Provided entries.
· · ·

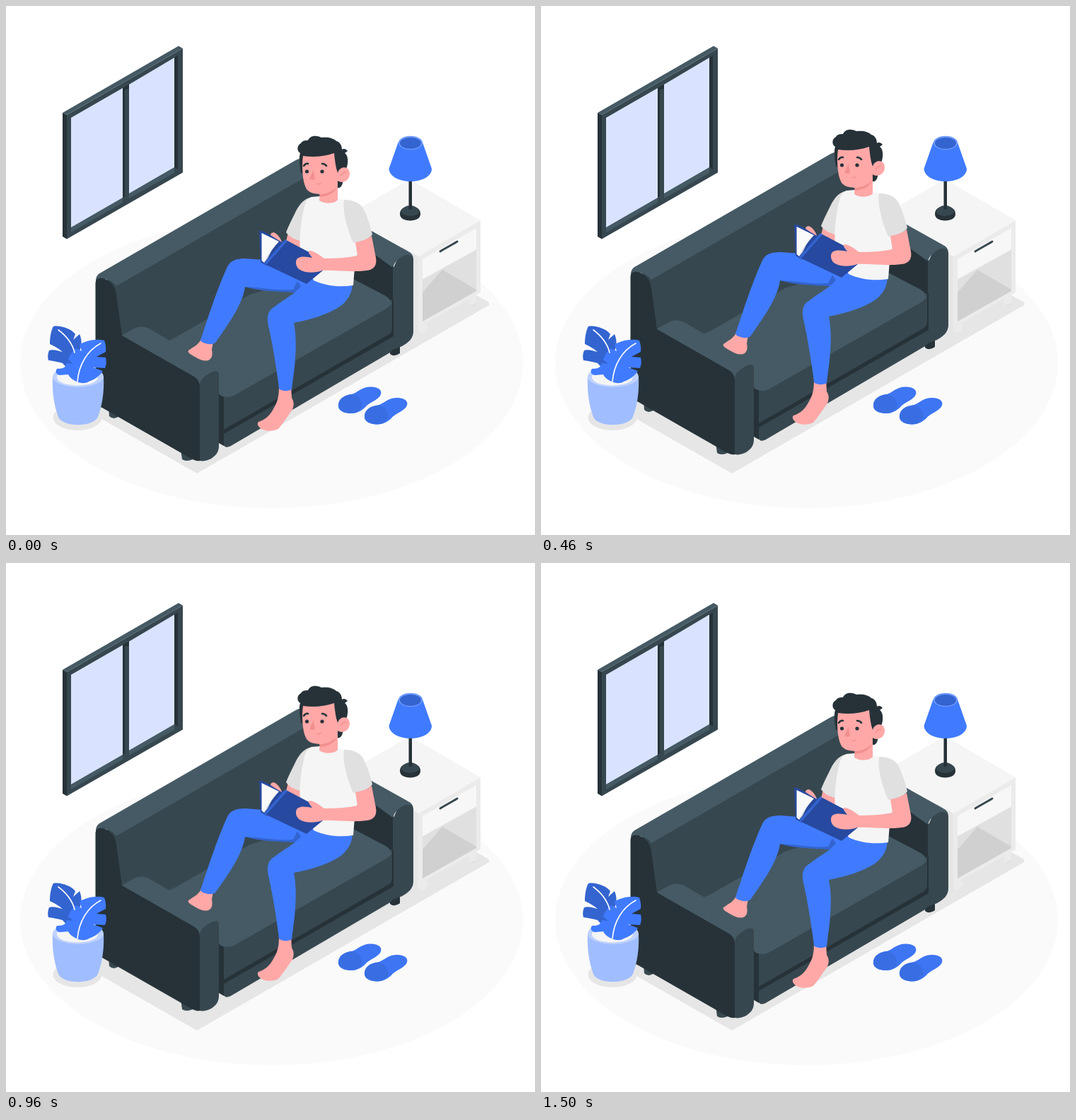
An HTML page for the animation above (1.54 s loop, 748 by 748 pixels).

```html
<!DOCTYPE html>
<html lang="en">
<head>
<meta charset="utf-8">
<title>Reading on the sofa</title>
<style>
  html, body { margin: 0; width: 100%; height: 100%; overflow: hidden; background: #fff; }
  svg { display: block; width: 100%; height: 100%; }
  .k { fill: #263238; } .d { fill: #37474f; } .l { fill: #455a64; }
  .b { fill: #407bff; } .n { fill: #3364d0; } .s { fill: #ffa8a7; }
  .g { fill: #e6e6e6; } .w { fill: #f5f5f5; }
  .line { fill: none; stroke-linecap: round; stroke-linejoin: round; }
</style>
</head>
<body>
<svg viewBox="0 0 748 748">
  <defs>
    <g id="slipper">
      <path fill="#3d75f2" d="M470 564C471 555 479 550 489 549C497 547 502 539 515 538.5C526 538 532 543 530 549C528 556 517 559 510 565C505 571 498 576 488 576C477 576 469 572 470 564Z"/>
      <path fill="#396ee3" d="M470 563C471 555 479 550 489 549C499 551 505 558 503 568C499 573 495 576 488 576C477 576 469 571 470 563Z"/>
    </g>
  </defs>

  <!-- floor and shadows -->
  <ellipse cx="375.5" cy="505" rx="355.5" ry="205" fill="#fafafa"/>
  <path class="g" d="M130 581L270 661L683 423V419L660 406L300 500L130 560Z"/>
  <ellipse class="g" cx="101" cy="582" rx="34.5" ry="18"/>

  <!-- window -->
  <path class="d" d="M86 154L250 60V235.500L86 329.500Z"/>
  <path class="l" d="M80 151L244 56.500L250 60L86 154Z"/>
  <path class="k" d="M80 151L86 154V329.500L80 326Z"/>
  <path class="l" d="M92 312L165 270V278L92 320ZM174 262L238 226V236L174 272Z"/>
  <path fill="#d9e3ff" d="M92 158L165 116V271L92 313ZM174 111L238 73V228L174 265Z"/>
  <path class="k" d="M238 73L243 70V231L238 228ZM165 116L168 114.500V269L165 271ZM168 114L174 111V117L168 118Z"/>

  <!-- nightstand -->
  <path fill="#e0e0e0" d="M655 409H665V422L660 425L655 422Z"/>
  <path class="g" d="M560 335L583 354V463L560 450Z"/>
  <path fill="#ebebeb" d="M583 354L671 303V405L583 455Z"/>
  <path fill="#ebebeb" d="M583 450H596V457L589 463L583 460ZM655 410L665 406V420L655 424Z"/>
  <path class="w" d="M483 296L571 245L671 303L583 354Z"/>
  <path fill="#f7f7f7" d="M589 358L665 314V344L589 386Z"/>
  <path fill="#e0e0e0" d="M589 387L665 345V403L589 446Z"/>
  <path fill="#d0d0d0" d="M617 373L665 401V403L589 446V405Z"/>
  <path class="line" stroke="#37474f" stroke-width="3" d="M614 347C615 346 637 334 638 333"/>

  <!-- lamp -->
  <path class="k" d="M557 294C557 287 563 283 571.500 283C580 283 586 287 586 294C586 300 580 303.500 571.500 303.500C563 303.500 557 300 557 294Z"/>
  <path class="d" d="M559 290C561 285 566 282 571.500 282C577 282 582 285 584 290C585 299 558 299 559 290Z"/>
  <path class="k" d="M569.500 240H574V287Q571.700 289 569.500 287Z"/>
  <path class="b" d="M554.500 193L541.500 230C542 241 556 248 572 248C588 248 602 241 602 230L589 193Z"/>
  <ellipse cx="572" cy="193.500" rx="17.200" ry="9.700" fill="#6f9bff"/>
  <ellipse class="n" cx="572" cy="194" rx="15" ry="8"/>

  <use href="#slipper"/>
  <use href="#slipper" x="37" y="15.500"/>

  <g id="float">
    <!-- sofa feet -->
    <path class="d" d="M145 566H160V580Q152 586 146 580ZM247 626H264V641Q255 645 249 641Z"/>
    <path class="k" d="M542 476H557V491Q549 497 543 492Z"/>

    <!-- backrest -->
    <path class="d" d="M140 389L425 226L462 240V400L232 474L160 470Z"/>
    <path class="l" d="M127 389C127 382 130 379 135 376.500L408 219C414 215 422 214 428 217L462 241H425L156 396C150 387 138 383 127 389Z"/>

    <!-- right arm -->
    <path class="k" d="M455 380L515 322L548 350V482L470 450Z"/>
    <path class="d" d="M547 486V372L556 352L570 348C574 350 576 354 576 359V460C576 470 569 476 560 481Z"/>
    <path class="l" d="M490 336L515 317L567 346C571 348 574 351 575 354C569 350 564 352 559 355C553 359 549 363 547 370L518 349L500 355Z"/>

    <!-- seat -->
    <path class="k" d="M301 540L548 415V478L308 622L301 618Z"/>
    <path class="d" d="M308 605L548 467V483Q547 487 543 490L318 622C312 625 308 624 308 619Z"/>
    <path class="d" d="M308 552L400 480L546 415V455Q546 461 542 464L308 599Z"/>
    <path class="l" d="M230 473L345 407L440 372L493 387L535 409C542 413 545 417 545 421Q542 426 534 430L322 551C312 555 303 552 301 548L296 512Z"/>
    <path class="d" d="M232 473L337 398H400L262 477L250 483Z"/>
    <path class="l" d="M232 473L345 408L420 385L420 430L290 520Z"/>

    <!-- left arm -->
    <path class="l" d="M163 466L181 456C189 452 197 453 204 457L296 511C300 513 302 517 301 521L276 540Z"/>
    <path class="k" d="M126.500 562V392C127 384 134 383 142 387C152 392 155 400 156 408L164 466L264 523C270 526 274 531 274 538V643C270 644 265 642 260 639L136 568C129 566 126.500 565 126.500 562Z"/>
    <path class="d" d="M274 643V536C274 529 280 524 288 519C296 515 301 515 301 521V622C301 631 296 637 288 641C283 643 278 644 274 643Z"/>

    <!-- far leg -->
    <path class="s" d="M276 470C274 478 265 482 258 487C256 490 262 493 267 496C275 501 284 504 289 499C292 496 292 491 291 486L293 474Z"/>
    <path class="b" d="M275 473C283 448 299 399 312 371C316 360 325 357 338 357L365 359L440 382V402C430 407 415 406 400 404C380 401 355 402 338 397C335 417 324 437 296 476C292 480 279 478 275 473Z"/>
    <path class="n" d="M338 397C362 398 386 403 406 401L412 389L418 398L408 405C385 404 357 403 338 397Z"/>

    <!-- near leg -->
    <path class="s" d="M386 537C386 549 385 558 379 568C374 578 367 585 357 588C354 591 357 596 363 599C371 602 379 601 385 598C393 589 400 577 405 571C407 565 408 561 404 554L403 537Z"/>
    <path class="b" d="M386 541C382 509 377 479 371 452C368 438 371 430 380 425C390 417 404 409 412 402L432 380L490 390C490 403 486 412 477 421C462 434 433 443 407 448C411 467 410 491 408 510L404 542C400 545 389 545 386 541Z"/>

    <!-- far arm and torso -->
    <path class="s" d="M399 320L420 328V347L396 333Z"/>
    <path fill="#e0e0e0" d="M436 270C423 270 415 280 410 290C404 302 399 312 396 320C401 327 410 331 419 333L430 300Z"/>
    <path class="w" d="M432 270L444 269Q456 276 469 272L486 276C500 310 502 338 493 370L491 395C472 398 452 396 435 388L416 345C414 322 419 294 423 280Q426 272 432 270Z"/>
    <path fill="#e0e0e0" d="M478 274C494 274 503 280 507 290C512 301 516 314 518 323C513 330 502 334 491 335C484 319 475 291 478 274Z"/>

    <!-- book -->
    <path fill="#27499f" d="M358 318L362 318L397 335L368 367L360 362Z"/>
    <path class="s" d="M374 324C374 320 379 319 382 322C386 325 389 330 390 334L380 328Z"/>
    <path fill="#fafafa" d="M361.500 321L386 333C378 341 371 352 365 363L361.500 360Z"/>
    <path fill="#e0e0e0" d="M386 333C379 340 371 352 365 363L370 357L378 341Z"/>
    <path class="n" d="M365 364L395 330L399 333L369 368Z"/>
    <path fill="#27499f" d="M368 366L398 332L436 352L448 374L425 393Z"/>

    <!-- near arm -->
    <path class="s" d="M494 334C503 333 512 329 517 325L523 356C525 367 520 373 510 374C488 377 466 373 447 374C437 378 423 378 414 372C409 367 409 360 412 357C418 353 426 355 433 356C430 352 426 348 429 346C436 346 444 353 450 357C466 357 482 356 497 353Z"/>

    <!-- head -->
    <path class="k" d="M417 236C415 225 414 214 416 208C411 205 411 197 417 194C419 190 424 190 427 190C430 183 438 182 446 186C456 185 463 187 467 191C472 192 475 197 475 203C477 201 481 202 483 205L479 208C485 212 484 225 480 233L476 250C475 255 472 258 469 257L450 250Z"/>
    <path class="s" d="M444 255L469 245V274C465 280 449 280 443 275Z"/>
    <path fill="#f28f8f" d="M444 266C455 265 463 261 468 256C465 264 456 269 444 270Z"/>
    <path class="s" d="M420 212C434 214 450 213 464 208C465 218 466 228 469 236C471 229 477 227 482 229C488 233 487 243 481 247C476 250 471 249 469 247C467 259 459 264 447 266C436 266 427 264 424 257C419 247 418 226 420 212Z"/>
    <path class="line" stroke="#f28f8f" stroke-width="1.300" d="M435 233C433 237 431 241 430 244Q433 246 436 244M440 251Q443 253 445 250M473 240Q476 235 481 235"/>
    <path fill="#f28f8f" d="M435 234L430 244Q434 247 437 244Z"/>
    <path class="line" stroke="#263238" stroke-width="2.500" d="M421 226Q424 222 427 223M447 223Q451 223 453 226"/>
    <circle class="k" cx="425.500" cy="234" r="2.600"/>
    <circle class="k" cx="447" cy="234" r="2.600"/>
  </g>

  <!-- plant -->
  <path fill="#a0bdff" d="M66 524C65 546 68 565 74 581C80 596 123 596 130 581C136 565 139 546 138 524Z"/>
  <ellipse cx="102" cy="524" rx="36" ry="15" fill="#bfd2ff"/>
  <ellipse cx="101" cy="525" rx="29" ry="11.500" fill="#f5f5f5"/>
  <path class="n" d="M67 453C77 451 93 457 98 464L95 472L104 464C108 473 107 482 103 490L98 525L80 505C74 503 67 502 60 501Q58 494 61 487C67 485 74 488 80 489C73 483 66 480 62 478C62 468 64 458 67 453Z"/>
  <path class="b" d="M139 473C129 470 112 473 104 479L107 488L99 484C93 489 90 494 88 500L95 506L86 505C84 510 83 513 72 513C69 517 71 521 76 522L88 521C92 530 109 537 117 531C124 529 133 523 137 516L123 511L140 512Q143 505 141 497L128 496L141 489Q142 481 139 473Z"/>
  <path class="line" stroke="#fff" stroke-width="1.600" d="M74 458C86 467 94 478 97 490M134 477C115 487 103 507 101 531"/>
</svg>
<script>
  const LOOP = 1540;
  // [ms, lift in px]
  const steps = [
    [0, 0], [40, .5], [330, 6.4], [540, 10.6], [630, 12.6], [735, 14],
    [830, 12.9], [1080, 7.3], [1330, 2.5], [1500, 0], [LOOP, 0]
  ];
  document.getElementById('float').animate(
    steps.map(([t, y]) => ({ offset: t / LOOP, transform: `translateY(${-y}px)` })),
    { duration: LOOP, iterations: Infinity }
  );
</script>
</body>
</html>
```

· · ·

Problem. Among the lines above, return those that contain the string "fafafa".

Result for this task.
  <ellipse cx="375.5" cy="505" rx="355.5" ry="205" fill="#fafafa"/>
    <path fill="#fafafa" d="M361.500 321L386 333C378 341 371 352 365 363L361.500 360Z"/>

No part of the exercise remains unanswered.